                          Comment


                          • #43
                            The first time I played one pocket I was 18 years old, I had been playing pool for a couple of years but only played nine ball. At the time I was living in Lancaster county, PA and played at a pool room called Diamond Billiards Room, which has long since closed. It was a nice place and a fairly good size, they used to have a Joss tour stop there, it was run by Coby Atkins, a strong regional player. There was a gentleman I used to play named Spanky, can't remember his actual first name. We played nine ball together a lot, just friendly games. One day we were playing races to seven and I beat him like 7-3, 7-4, and he said "kid I can't beat you at this game, lets play some one pocket." I had heard of the game but had never seen it played. So he gave me a short primer and we got to it. The first game I double banked a ball near the foot end of the table into my hole. I only knew of this shot from seeing how the ball reacted when I banked short playing nine ball.
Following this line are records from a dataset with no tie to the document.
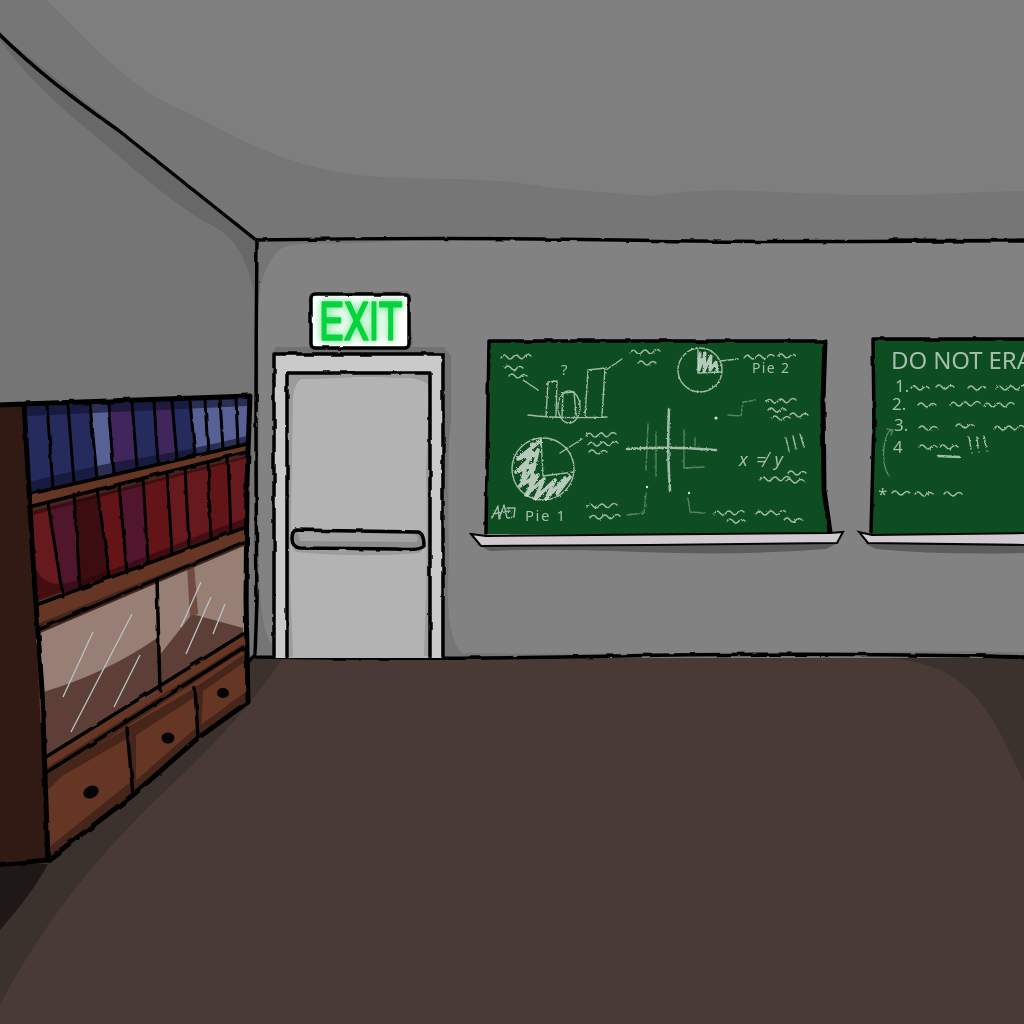
<!DOCTYPE html>
<html lang="en">
<head>
<meta charset="utf-8">
<title>Classroom background</title>
<style>
:root{
--ink:#040404;--ceiling:#7e7e7e;--ceiling-shade:#767676;--wall:#828282;--wall-shade:#757575;--side-wall:#757575;--side-shade:#686868;
--floor:#4a3a36;--floor-shade:#3c322d;--floor-dark:#1e1916;
--frame:#cacaca;--door:#b3b3b3;--door-shade:#9c9c9c;--board:#0e4d21;--ledge:#d0cad0;--chalk:#d5e0d6;
--wood:#653624;--wood-dark:#311a13;--wood-shade:#46251a;--glass:#977f75;--glass-low:#5e3f38;
--navy:#262b5e;--slate:#586196;--violet:#40265c;--red:#661a1e;--crimson:#631417;--plum:#52162c;--exit:#06d43c
}
html,body{margin:0;width:1024px;height:1024px;overflow:hidden}
svg{display:block}
.ink{fill:none;stroke:var(--ink);stroke-width:3.5;stroke-linecap:round;stroke-linejoin:round}
.bold{stroke-width:5}
.chalk{fill:none;stroke:var(--chalk);stroke-width:1.4;stroke-linecap:round;stroke-linejoin:round;opacity:.75}
.thick{stroke-width:2.6}
.faint{opacity:.5}
.write{fill:var(--chalk);font-family:"Noto Sans","Open Sans",sans-serif;font-weight:300;opacity:.78}
.sign{fill:var(--exit);stroke:var(--exit);stroke-width:1.6;stroke-linejoin:round;font:53px "TeX Gyre Heros Cn","Liberation Sans",sans-serif}
</style>
</head>
<body>
<svg width="1024" height="1024" viewBox="0 0 1024 1024" role="img" aria-label="Classroom with a bookcase, an exit door and two chalkboards">
<defs>
<path id="scribble" d="M0 2q3-5 6-1t6 0q3-4 6 0t6-1q3-3 6 0"/>
<path id="scribble-short" d="M0 1q3-4 6 0t6 0q3-3 6 0"/>
<filter id="glow" x="-30%" y="-30%" width="160%" height="160%"><feGaussianBlur stdDeviation="4"/></filter>
<filter id="rough" x="-5%" y="-5%" width="110%" height="110%"><feTurbulence type="fractalNoise" baseFrequency=".06" numOctaves="2" seed="4"/><feDisplacementMap in="SourceGraphic" scale="3"/></filter>
<filter id="grain" x="-5%" y="-5%" width="110%" height="110%"><feTurbulence type="fractalNoise" baseFrequency=".5" numOctaves="2" seed="7"/><feDisplacementMap in="SourceGraphic" scale="2.5"/></filter>
<clipPath id="sign-clip"><rect x="312" y="295" width="97" height="53" rx="3"/></clipPath>
</defs>

<g id="room">
<rect width="1024" height="242" fill="var(--ceiling)"/>
<path fill="var(--ceiling-shade)" d="M0 0H46C80 30 120 82 175 107C225 128 262 160 350 174C410 182 490 175 545 187C590 191 620 194 650 196C710 186 760 192 830 194C900 198 960 192 1024 191V242H256L0 34Z"/>
<path fill="var(--side-wall)" d="M0 34L256 240V660H0Z"/>
<path fill="var(--side-shade)" d="M0 34L118 128L256 240L254 292C244 250 232 234 205 222C160 195 110 147 70 115C40 88 18 66 0 40Z"/>
<rect x="257" y="240" width="767" height="418" fill="var(--wall)"/>
<path fill="var(--wall-shade)" d="M257 240H410C350 246 300 240 282 248C262 264 258 290 257 330ZM257 330C264 430 252 560 264 625Q268 650 290 656H257ZM443 658V350C452 390 447 470 449 560C446 600 448 640 462 653C600 656 850 650 1024 652V658Z"/>
<path fill="var(--floor)" d="M0 658H1024V1024H0Z"/>
<path fill="var(--floor-shade)" d="M246 658H283C262 690 225 735 180 777C110 842 50 910 0 1005V865ZM890 658H1024V782C1004 742 992 708 962 684C945 668 920 662 890 658Z"/>
<path fill="var(--floor-dark)" d="M0 864H48C34 890 18 909 0 930Z"/>
<g class="ink" filter="url(#rough)">
<path d="M-4 31C35 70 75 100 118 130L256 240Q440 237 620 240T1030 240"/>
<path d="M257 240Q255 420 257 600L255 655L248 662M256 657Q430 660 620 656T1030 657"/>
<path d="M890 240L1030 241M980 656L1030 658"/>
</g>
</g>

<g id="exit-door">
<path fill="#717171" d="M273 352L276 347H444L451 356V420L443 500Z"/>
<path fill="var(--frame)" d="M273 354H443V658H273Z"/>
<path fill="var(--door)" d="M287 373H430V658H287Z"/>
<path fill="var(--door-shade)" d="M287 373H430V386Q420 376 396 378C360 375 320 380 302 379Q294 382 293 400L291 520C288 580 293 630 293 657H287ZM430 386V656H424Q428 560 426 470Z"/>
<path fill="var(--door-shade)" d="M292 548Q360 554 424 547L420 553Q360 558 296 552Z"/>
<path fill="#8d8d8d" d="M296 530Q360 531 418 532Q424 533 424 546Q420 551 396 549L300 548Q292 547 292 539Q292 531 296 530Z"/>
<path fill="#a3a3a3" d="M298 532L412 534Q420 535 417 542L300 541Z"/>
<g class="ink" filter="url(#rough)">
<path d="M274 657V354H443V657M287 657V373H430V657"/>
<path d="M296 530Q360 531 418 532Q424 533 424 546Q420 551 396 549L300 548Q292 547 292 539Q292 531 296 530Z"/>
</g>
</g>

<g id="exit-sign">
<path fill="#6e6e6e" d="M308 300L313 293L408 291L413 343L406 352L312 350Z"/>
<rect x="311" y="294" width="98" height="54" rx="4" fill="#fff"/>
<g clip-path="url(#sign-clip)">
<text class="sign" x="319" y="340" textLength="83" lengthAdjust="spacingAndGlyphs" filter="url(#glow)" stroke-width="8" opacity=".75" aria-hidden="true">EXIT</text>
</g>
<text class="sign" x="319" y="340" textLength="83" lengthAdjust="spacingAndGlyphs">EXIT</text>
<rect class="ink" x="311" y="294" width="98" height="54" rx="4" filter="url(#rough)"/>
</g>

<g id="chalkboard-main">
<path fill="#5c5c5c" d="M476 544L838 543L826 549Q740 556 640 552T490 551Z"/>
<path fill="var(--board)" d="M489 341L825 341L824 490L830 534H486Z"/>
<g class="ink" filter="url(#rough)"><path class="bold" d="M825 341L823 400L824 490L830 532"/><path d="M486 533L489 341L825 341"/></g>
<path fill="var(--ledge)" stroke="var(--ink)" stroke-width="2" d="M471 534L486 536L830 533L843 532L837 543L650 545L481 546Z"/>
<g class="chalk" filter="url(#grain)">
<use href="#scribble" x="501" y="356"/><use href="#scribble-short" x="505" y="367"/><use href="#scribble-short" x="509" y="375"/>
<path d="M523 380L538 390M528 415Q560 419 607 417M546 416L548 382L557 381L556 416M585 416L588 370L605 368L602 416M562 416L563 393L574 392L576 415"/>
<ellipse cx="569" cy="407" rx="11" ry="16"/>
<path d="M606 370L622 359"/>
<use href="#scribble" x="630" y="351"/><use href="#scribble-short" x="638" y="362"/>
<circle cx="700" cy="370" r="22"/>
<path d="M698 350V373L721 372M720 361L738 359"/>
<use href="#scribble" x="744" y="356"/><use href="#scribble-short" x="778" y="355"/>
<path class="thick" d="M669 409Q667 450 670 491M627 449Q670 446 716 450"/>
<path class="faint" d="M648 424L646 470M656 432V476M684 430V468L704 467M695 438V446"/>
<path class="faint" d="M728 415L741 416L743 402L756 400"/>
<use href="#scribble" x="766" y="400"/><use href="#scribble-short" x="768" y="409"/><use href="#scribble-short" x="772" y="417"/><use href="#scribble-short" x="790" y="414"/>
<path d="M786 438L789 451M793 436L796 449M800 434L804 447"/>
<use href="#scribble" x="760" y="478"/><use href="#scribble-short" x="788" y="472"/><use href="#scribble-short" x="786" y="480"/>
<circle cx="543" cy="469" r="31"/>
<path d="M541 438L543 476L574 472M560 453L582 439"/>
<use href="#scribble" x="586" y="434"/><use href="#scribble" x="588" y="443"/><use href="#scribble-short" x="589" y="451"/>
<use href="#scribble" x="587" y="505"/><use href="#scribble" x="590" y="516"/>
<path class="faint" d="M627 515L644 513L646 493M688 498L690 512L705 513"/>
<use href="#scribble" x="714" y="512"/><use href="#scribble-short" x="727" y="520"/><use href="#scribble" x="756" y="512"/><use href="#scribble-short" x="784" y="519"/>
<path d="M492 518L498 506L499 519L504 505L507 518M493 514L510 511M507 508L515 508L514 517L508 518"/>
</g>
<g fill="var(--chalk)"><circle cx="716" cy="418" r="1.6"/><circle cx="647" cy="487" r="1.2"/><circle cx="689" cy="493" r="1.2"/></g>
<g fill="none" stroke="var(--chalk)" stroke-linecap="round" stroke-linejoin="round" filter="url(#grain)" opacity=".85">
<path stroke-width="3" d="M700 353L699 370L705 353L704 371L711 356L710 370L716 362L717 371"/>
<path stroke-width="3.6" d="M540 441L518 459L537 452L516 472L535 464L520 486L538 475L526 495L544 479L535 499L555 480L546 499L565 478L557 494L570 477M533 444L522 480M538 450L528 494"/>
</g>
<g class="write" font-size="14">
<text x="561" y="375" font-size="15">?</text>
<text x="752" y="373" textLength="37">Pie 2</text>
<text x="525" y="521" textLength="40" font-size="15">Pie 1</text>
<text x="739" y="466" textLength="44" font-size="18" font-style="italic">x≠y</text>
</g>
</g>

<g id="chalkboard-side">
<path fill="#5c5c5c" d="M864 543H1024V553Q940 555 876 549Z"/>
<path fill="var(--board)" d="M873 339H1024V534H871Z"/>
<g class="ink" filter="url(#rough)"><path d="M1030 339H873L874 420L871 532"/></g>
<path fill="var(--ledge)" stroke="var(--ink)" stroke-width="2" d="M859 532L872 535L1028 533V545L868 543Z"/>
<g class="write" font-size="17">
<text x="891" y="369" font-size="24" textLength="141">DO NOT ERA</text>
<text x="895" y="392">1.</text><text x="892" y="410">2.</text><text x="894" y="431">3.</text><text x="893" y="453">4</text>
<text x="878" y="500">*</text>
</g>
<g class="chalk" filter="url(#grain)">
<use href="#scribble-short" x="911" y="387"/><use href="#scribble-short" x="936" y="386"/><use href="#scribble-short" x="968" y="387"/><use href="#scribble" x="996" y="387"/>
<use href="#scribble-short" x="918" y="404"/><use href="#scribble" x="950" y="403"/><use href="#scribble" x="984" y="404"/>
<use href="#scribble-short" x="919" y="427"/><use href="#scribble-short" x="956" y="425"/><use href="#scribble" x="994" y="427"/>
<use href="#scribble-short" x="919" y="446"/><use href="#scribble-short" x="940" y="446"/>
<path d="M969 437L971 449M977 437L978 448M984 436L986 447M972 453V453M979 452V452M987 451V451"/>
<path class="thick" d="M938 456L959 457"/>
<path class="faint" d="M892 430Q886 431 884 448Q882 466 889 476M887 429L893 430L891 435"/>
<use href="#scribble-short" x="892" y="492"/><use href="#scribble-short" x="915" y="493"/><use href="#scribble-short" x="944" y="493"/>
</g>
</g>

<g id="bookcase">
<path fill="var(--wood-dark)" d="M0 404L24 404L48 862L0 865Z"/>
<path fill="var(--wood)" d="M24 404L250 396L248 702L48 860Z"/>
<g id="blue-books">
<path fill="var(--navy)" d="M24 405L248 398L247 443L30 493Z"/>
<path fill="var(--slate)" d="M91 404L108 403L113 474L97 478ZM190 401L248 399L247 443L195 456Z"/>
<path fill="var(--violet)" d="M109 403L132 402L137 468L114 473ZM154 402L172 401L177 459L158 463Z"/>
<path fill="#10132f" opacity=".65" d="M24 405L248 398V406L28 416ZM30 493L247 443V436Q180 452 140 458T29 482Z"/>
</g>
<g id="red-books">
<path fill="var(--red)" d="M28 508L247 452L246 525L36 600Z"/>
<path fill="var(--plum)" d="M48 503L74 494L80 587L63 597ZM119 484L143 478L148 562L127 573Z"/>
<path fill="#3b0c10" d="M74 494L97 489L110 578L80 587Z"/>
<path fill="var(--crimson)" d="M97 489L119 484L127 573L110 578ZM143 478L167 472L172 553L148 562ZM208 462L228 457L231 531L211 539Z"/>
<path fill="#2b070b" opacity=".6" d="M33 560Q40 588 66 583C110 575 150 552 246 518V525L36 602ZM28 508L247 452V458L29 516Z"/>
</g>
<g id="glass-cabinet">
<path fill="var(--glass)" d="M38 630L246 541L244 634L46 756Z"/>
<path fill="var(--glass-low)" d="M43 692Q105 674 157 638L161 690L46 756ZM159 656L192 614L243 628V634L161 688Z"/>
<path fill="#6f4b42" d="M187 567L194 564L198 614L190 616Z"/>
<path fill="none" stroke="#b9c4c4" stroke-width="1.3" d="M93 632L63 697M132 614L71 732M140 655L114 707M201 582L181 627M211 597L186 654M225 604L213 634"/>
</g>
<g fill="var(--wood-shade)">
<path d="M29 505L247 452V456L29 512ZM37 624L246 540V545L38 634ZM46 768L243 644V651L47 778Z"/>
<path d="M47 776L127 728L128 738L62 776L48 790ZM128 727L195 688V697L136 735V792H133ZM196 687L246 653V661L203 691L201 730H198ZM48 860V848L133 780V795ZM133 795V783L198 726V738ZM198 738V727L248 690V702Z"/>
</g>
<g class="ink" filter="url(#rough)">
<path d="M47 405L53 488M68 405L74 483M90 404L97 478M108 403L114 474M132 402L137 468M154 402L158 463M172 401L177 459M190 401L195 455M205 400L208 452M220 399L223 449M236 399L238 446" stroke-width="3"/>
<path d="M48 503L63 597M74 494L80 587M97 489L110 578M119 484L127 573M143 478L148 562M167 472L172 553M185 468L189 547M208 462L211 539M228 457L231 531" stroke-width="3"/>
<path d="M30 494L247 444M29 507L247 452M36 605L246 527M38 630L246 541M157 580L160 690M46 757L243 634M47 772L246 646M127 728L133 795M195 688L198 738"/>
<path class="bold" d="M-4 405L24 404L250 396L247 480L246 600L248 702L198 738L133 795L48 860L-4 865M24 404L33 560L42 690L48 860"/>
</g>
<g fill="var(--ink)"><ellipse cx="91" cy="792" rx="8" ry="6" transform="rotate(-25 91 792)"/><ellipse cx="168" cy="738" rx="6.5" ry="5.5"/><ellipse cx="223" cy="693" rx="6" ry="5"/></g>
</g>
</svg>
</body>
</html>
He said, "that was a great shot but you shouldn't have played it, look at all the balls you left me if you missed." I hadn't considered missing it . Anyhow he beat me every game. Shortly after that I started college and really kind of quit playing pool for about 12 years.

                            When I started playing again about two years ago, I started watching one pocket matches on youtube for some reason and got hooked on the game. Now its my favorite game to play.
                            Erik in Lancaster, PA

                            Comment


                            • #44
                              lancaster pa--isnt that amish country over there?

                              Comment


                              • #45
                                Man, some of y'all have really good memories. My first game of 1 pocket was probably around 3 years ago but i couldn't tell you the date or Important part is that it drove me absolutely insane, and I love it.
                                I retired from the Army in Jan 2013 and became a full time student which allowed me some free time during the day. I wasnt even what I would consider a half ass pool player at the time and truth be told not much better now. I'm just aware of a lot more things within the game that I'm not good at.lol The old man at the pool hall that cleaned the parking lot and cleaned the tables would always be in there finishing up his duties when i arrived around lunch. Man's name was Larry ?. Rumor has it that Larry owned a hell of a room back in the day called Shooters here in Augusta, Ga. I wasn't around during that time period but a lot of locals seem to have fond memories of the place. One day Larry got my ear when no one else was in the place and talked me into playing 1 Pocket for lunch. I didn't mind buying his lunch which I was well aware I was about to do. And.. so it began, everyday after that when I would come in, we would play a race to 5 in 9 ball for the first break in 1 pocket race to 3. I cant count how many times Larry left me straight-in to my hole from the head rail nor can I tell you how many months I shot at it and couldnt figure out why he was laughing even when i made it. lol This went on for about a year before I was invited into the old guy's doubles game that starts at 3 on the dot almost everyday. The old guys play a very tight game. They arent shooting at anything thats not a half table shot with a less than a half ball hit angle and they never shoot at 1 ball runs even if the one ball is in their pocket. They'd move so many balls to their hole before shooting that they couldnt get a clean shot sometimes. Larry disappeared about 18 months ago to God only knows where and I dont make it to play in the old guy's doubles game much although it taught me a lot. The bottom line is that Im hooked, just like everyone else here!

                                Comment

                                Working...
                                X